I Should Be Thrilled
New biopics of jazz trumpet legends Miles Davis and Chet Baker! Actually let's remove the exclamation point. I played trumpet and studied jazz well into my adulthood and have listened to Miles and Baker for at least four decades, so I should be thrilled, right? But, no. I watched the 90 second trailer for the Miles pic and during that brief time Miles punched four or five guys in the face. If you think the main thing to know about Miles is that he was badass gangsta, well, this should get you stoked. I know that this was a labor of love for Don Cheadle, but my heart sinks a bit thinking about it. The main thing to know about any artist is their art. Yes, Miles was quite a character and was indeed a badass.* But this is all secondary. As for Baker, I think he was actually pretty uninteresting personally. When he wasn't playing (often brilliantly) he was usually shooting smack.
The best way to get someone fired up about an artist is through a well done documentary. I eagerly watch every American Masters show on PBS. In good documentaries you get a real sense of why the art is/was interesting and noteworthy. And through various interviews and narration you can get a true sense of the person and how their experiences relate to their art. Case in point: the stellar Sinatra documentary on HBO directed by Alex Gibney, Sinatra: All or Nothing At All. I came away from that 4 hour show with an ever deeper love for his music and a gobsmacked appreciation for the epic sweep of his life. I felt the same way about the PBS American Experience documentary on Walt Disney, also released last year.

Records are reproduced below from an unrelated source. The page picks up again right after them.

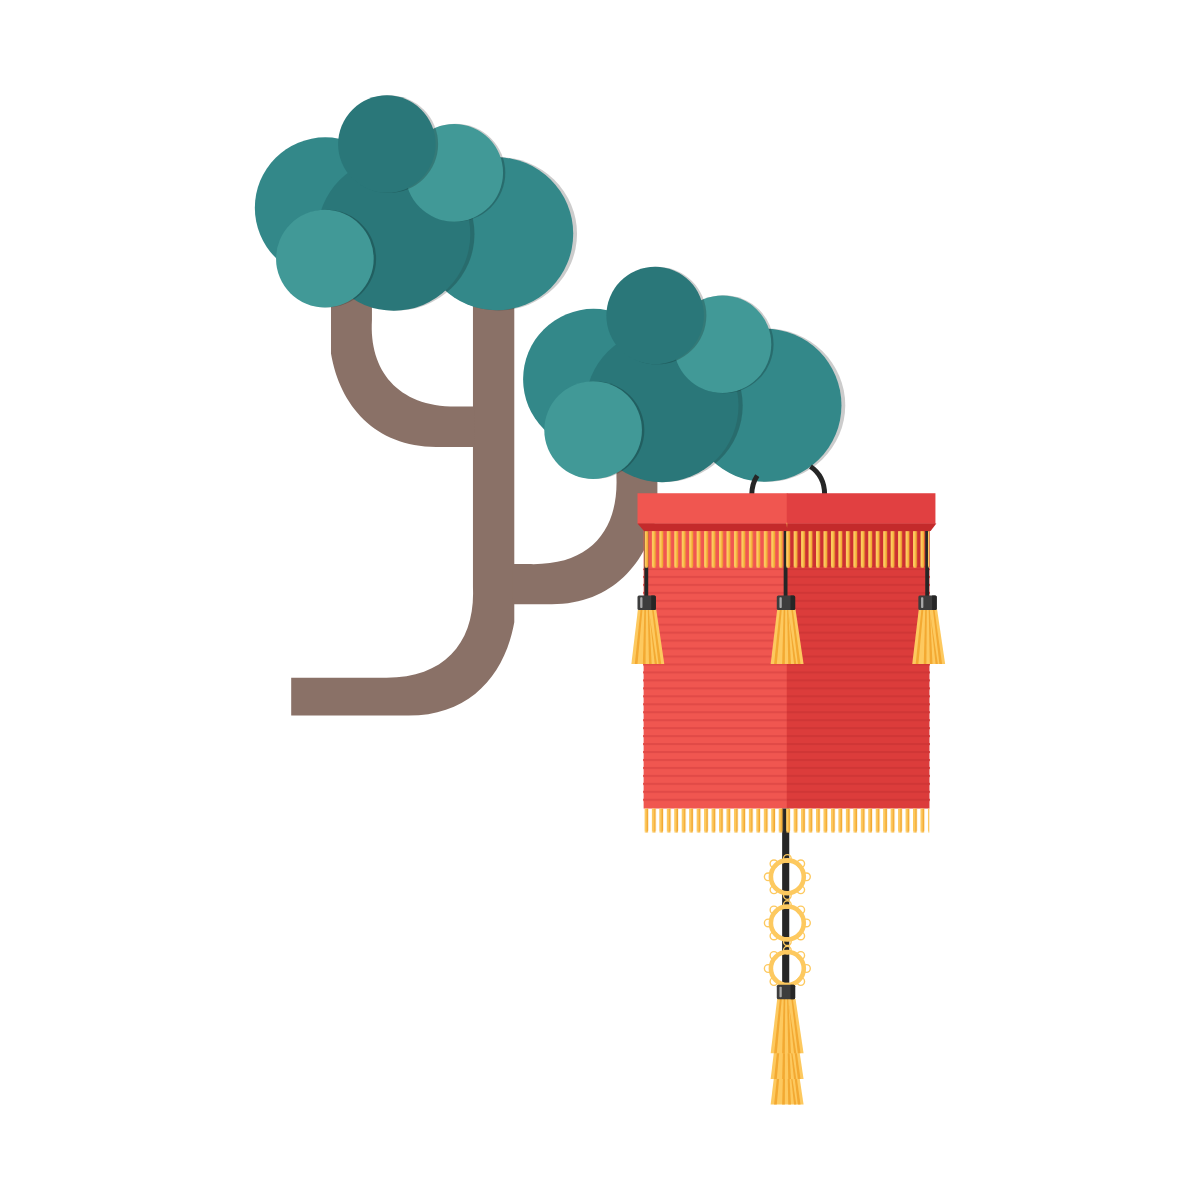
<!DOCTYPE html>
<html lang="en">
<head>
<meta charset="utf-8">
<title>Pine Branch and Paper Lantern</title>
<style>
:root {
  --paper: #ffffff;
  --bark: #8a7167;
  --leaf-mid: #338889;
  --leaf-dark: #2a7779;
  --leaf-light: #419997;
  --shade: rgba(0, 0, 0, .2);
  --red-light: #f05650;
  --red-cap: #e14041;
  --red-deep: #dc3c3b;
  --red-fringe: #cb3031;
  --red-under: #c42a2b;
  --rib-light: #e14a47;
  --rib-dark: #d03636;
  --gold: #fdc95f;
  --amber: #f3a932;
  --ink: #262626;
  --ink-soft: #3d3d3d;
  --glint: #a9a9a9;
}
html, body { margin: 0; width: 1200px; height: 1200px; overflow: hidden; background: var(--paper); }
.artwork { display: block; width: 1200px; height: 1200px; }
.bark { fill: var(--bark); }
.leaf-mid { fill: var(--leaf-mid); }
.leaf-dark { fill: var(--leaf-dark); }
.leaf-light { fill: var(--leaf-light); }
.shade { fill: var(--shade); }
.red-light { fill: var(--red-light); }
.red-cap { fill: var(--red-cap); }
.red-deep { fill: var(--red-deep); }
.red-fringe { fill: var(--red-fringe); }
.red-under { fill: var(--red-under); }
.rib-light { fill: var(--rib-light); }
.rib-dark { fill: var(--rib-dark); }
.gold { fill: var(--gold); }
.amber { fill: var(--amber); }
.ink { fill: var(--ink); }
.ink-soft { fill: var(--ink-soft); }
.glint { fill: var(--glint); }
.handle { fill: none; stroke: var(--ink); stroke-width: 6.5; }
.ring { fill: none; stroke: var(--gold); stroke-width: 6; }
.loop { fill: none; stroke: var(--gold); stroke-width: 1.8; }
</style>
</head>
<body>
<svg class="artwork" viewBox="0 0 1568 1568" role="img" aria-label="Red paper lantern with gold tassels beside a stylised pine branch">
  <defs>
    <g id="foliage">
      <circle class="leaf-mid" cx="425" cy="271.500" r="92"/>
      <ellipse class="shade" cx="651.5" cy="305.5" rx="102.5" ry="100.2"/>
      <circle class="leaf-mid" cx="649" cy="305.5" r="100"/>
      <g clip-path="url(#crown-area)">
        <ellipse class="shade" cx="517" cy="306" rx="103" ry="100"/>
      </g>
      <circle class="leaf-dark" cx="514.5" cy="306" r="100"/>
      <ellipse class="shade" cx="595.5" cy="225.800" rx="64.800" ry="64"/>
      <circle class="leaf-light" cx="593.5" cy="225.800" r="63.800"/>
      <ellipse class="shade" cx="508" cy="188.300" rx="64.500" ry="63.800"/>
      <circle class="leaf-dark" cx="505.5" cy="188.300" r="63.700"/>
      <ellipse class="shade" cx="427" cy="338" rx="64.500" ry="63.800"/>
      <circle class="leaf-light" cx="424.500" cy="338" r="63.800"/>
    </g>
    <clipPath id="crown-area"><rect x="500" y="200" width="260" height="210"/></clipPath>

    <pattern id="fringe" patternUnits="userSpaceOnUse" x="842" y="694" width="9.75" height="48">
      <rect class="gold" x="0" y="-6" width="5" height="54" rx="2.500"/>
      <path class="amber" d="M3 0H5V45.500Q5 47.200 3 47.800Z"/>
    </pattern>
    <pattern id="ribs-light" patternUnits="userSpaceOnUse" x="840" y="752.500" width="20" height="10.400">
      <rect class="rib-light" width="20" height="2.800"/>
    </pattern>
    <pattern id="ribs-dark" patternUnits="userSpaceOnUse" x="1028" y="752.500" width="20" height="10.400">
      <rect class="rib-dark" width="20" height="2.800"/>
    </pattern>

    <g id="skirt">
      <path class="gold" d="M.5 18.500H24.500L35 89.500H-8Z"/>
      <path class="amber" d="M4 18.500H6.500L0 89.500H-3.500Z"/>
      <path class="amber" d="M9 18.500H11L10.500 89.500H7Z"/>
      <path class="amber" d="M13.500 18.500H15L18.500 89.500H15Z"/>
      <path class="amber" d="M15.500 24L25.500 89.500H22.500Z"/>
      <path class="amber" d="M19 18.500H21L31 89.500H27.500Z"/>
    </g>
    <g id="tassel-cap">
      <rect class="ink-soft" width="24" height="19" rx="2"/>
      <path class="ink" d="M18 0H22Q24 0 24 2V17Q24 19 22 19H18Z"/>
      <rect class="glint" x="3.500" y="2.500" width="3" height="14" rx="1"/>
    </g>
    <g id="tassel">
      <use href="#skirt"/>
      <use href="#tassel-cap"/>
    </g>
    <g id="beaded-ring">
      <g class="loop">
        <circle cx="0" cy="-24" r="5"/>
        <circle cx="0" cy="24.500" r="5"/>
        <circle cx="-25" cy="0" r="5"/>
        <circle cx="25" cy="0" r="5"/>
        <circle cx="-17.500" cy="-17" r="5"/>
        <circle cx="17.500" cy="-17" r="5"/>
        <circle cx="-17.500" cy="17" r="5"/>
        <circle cx="17.500" cy="17" r="5"/>
      </g>
      <circle class="ring" r="21.500"/>
    </g>
  </defs>

  <g id="tree">
    <path class="bark" d="M618 390H672V813C660 880 616 935 534 935H380.500V885.500H505C582 885.500 621 838 618 768Z"/>
    <path class="bark" d="M432.500 390V462C444 530 490 584 570 584H620V531H605C522 535 482 486 486 418V390Z"/>
    <path class="bark" d="M670 737H690C772 740 808 692 805.500 624V605H859V668C847 735 800 789.500 721 789.500H670Z"/>
    <use href="#foliage"/>
    <use href="#foliage" x="350.500" y="224"/>
  </g>

  <g id="lantern">
    <path class="handle" d="M982.300 646C982.500 637 984.500 629 989.500 621.500"/>
    <path class="handle" d="M1059 609.500C1070 617 1077.500 630 1077.500 646"/>

    <g id="lantern-body">
      <rect class="red-light" x="841" y="690" width="188" height="366.500"/>
      <rect class="red-deep" x="1028" y="690" width="186.500" height="366.500"/>
      <rect class="red-fringe" x="1028" y="690" width="186.500" height="51"/>
      <rect x="840.300" y="743" width="187.700" height="307" fill="url(#ribs-light)"/>
      <rect x="1028" y="743" width="187" height="307" fill="url(#ribs-dark)"/>
    </g>

    <g id="cords" class="ink">
      <rect x="842" y="694" width="5" height="86"/>
      <rect x="1024" y="690" width="5" height="90"/>
      <rect x="1209" y="690" width="5" height="90"/>
      <rect x="1022" y="1056.500" width="9.300" height="234"/>
    </g>

    <g id="fringes" fill="url(#fringe)">
      <rect x="842" y="694" width="372.300" height="48"/>
      <rect x="842" y="710.500" width="372.300" height="31.500" transform="translate(0 346)"/>
    </g>

    <g id="lantern-cap">
      <rect class="red-light" x="833" y="644.500" width="196" height="40"/>
      <rect class="red-cap" x="1028" y="644.500" width="194.300" height="40"/>
      <path class="red-under" d="M833 684H1223.500L1216 694H841.500Z"/>
      <path class="gold" d="M1027.700 683L1028.700 683L1028.400 690Z"/>
    </g>

    <use href="#tassel" x="833" y="778"/>
    <use href="#tassel" x="1015" y="778"/>
    <use href="#tassel" x="1200" y="778"/>
  </g>

  <g id="pendant">
    <use href="#beaded-ring" x="1028.800" y="1145.700"/>
    <use href="#beaded-ring" x="1028.800" y="1206"/>
    <use href="#beaded-ring" x="1028.800" y="1265.500"/>
    <use href="#skirt" x="1015" y="1353.700"/>
    <use href="#skirt" x="1015" y="1320.500"/>
    <use href="#tassel" x="1015" y="1286.700"/>
  </g>
</svg>
</body>
</html>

Fred Kaplan writing at Slate, has a great article on this topic. He knows his jazz, and like many or most jazz lovers he feels that Round Midnight is the best depiction of jazz on film. It starred the charismatic tenor giant Dexter Gordon, and featured all sorts of top jazz people playing versions of themselves. True, Gordon was past his prime as a player here, but you get a sense for how it is above all a love for the music that drives the artists. I liked the Johnny Cash biopic, but it didn't increase my appreciation for his music as much as various documentaries have.
Far and away the best depiction of music and musicians on screen, IMHO, was achieved in the HBO show Treme. For the most part the musicians played themselves, and all the music scenes were organic to the story and showed the love that is the foundation of successful art. Show creators David Simon and Eric Overmyer let the music speak for itself, and there was a respect in that choice that is rare.
* I do recommend the Miles autobiography. You get a true sense for the infamous Miles attitude, but you also get his often-generous assessments of the musicians who inspired him. I've read it twice.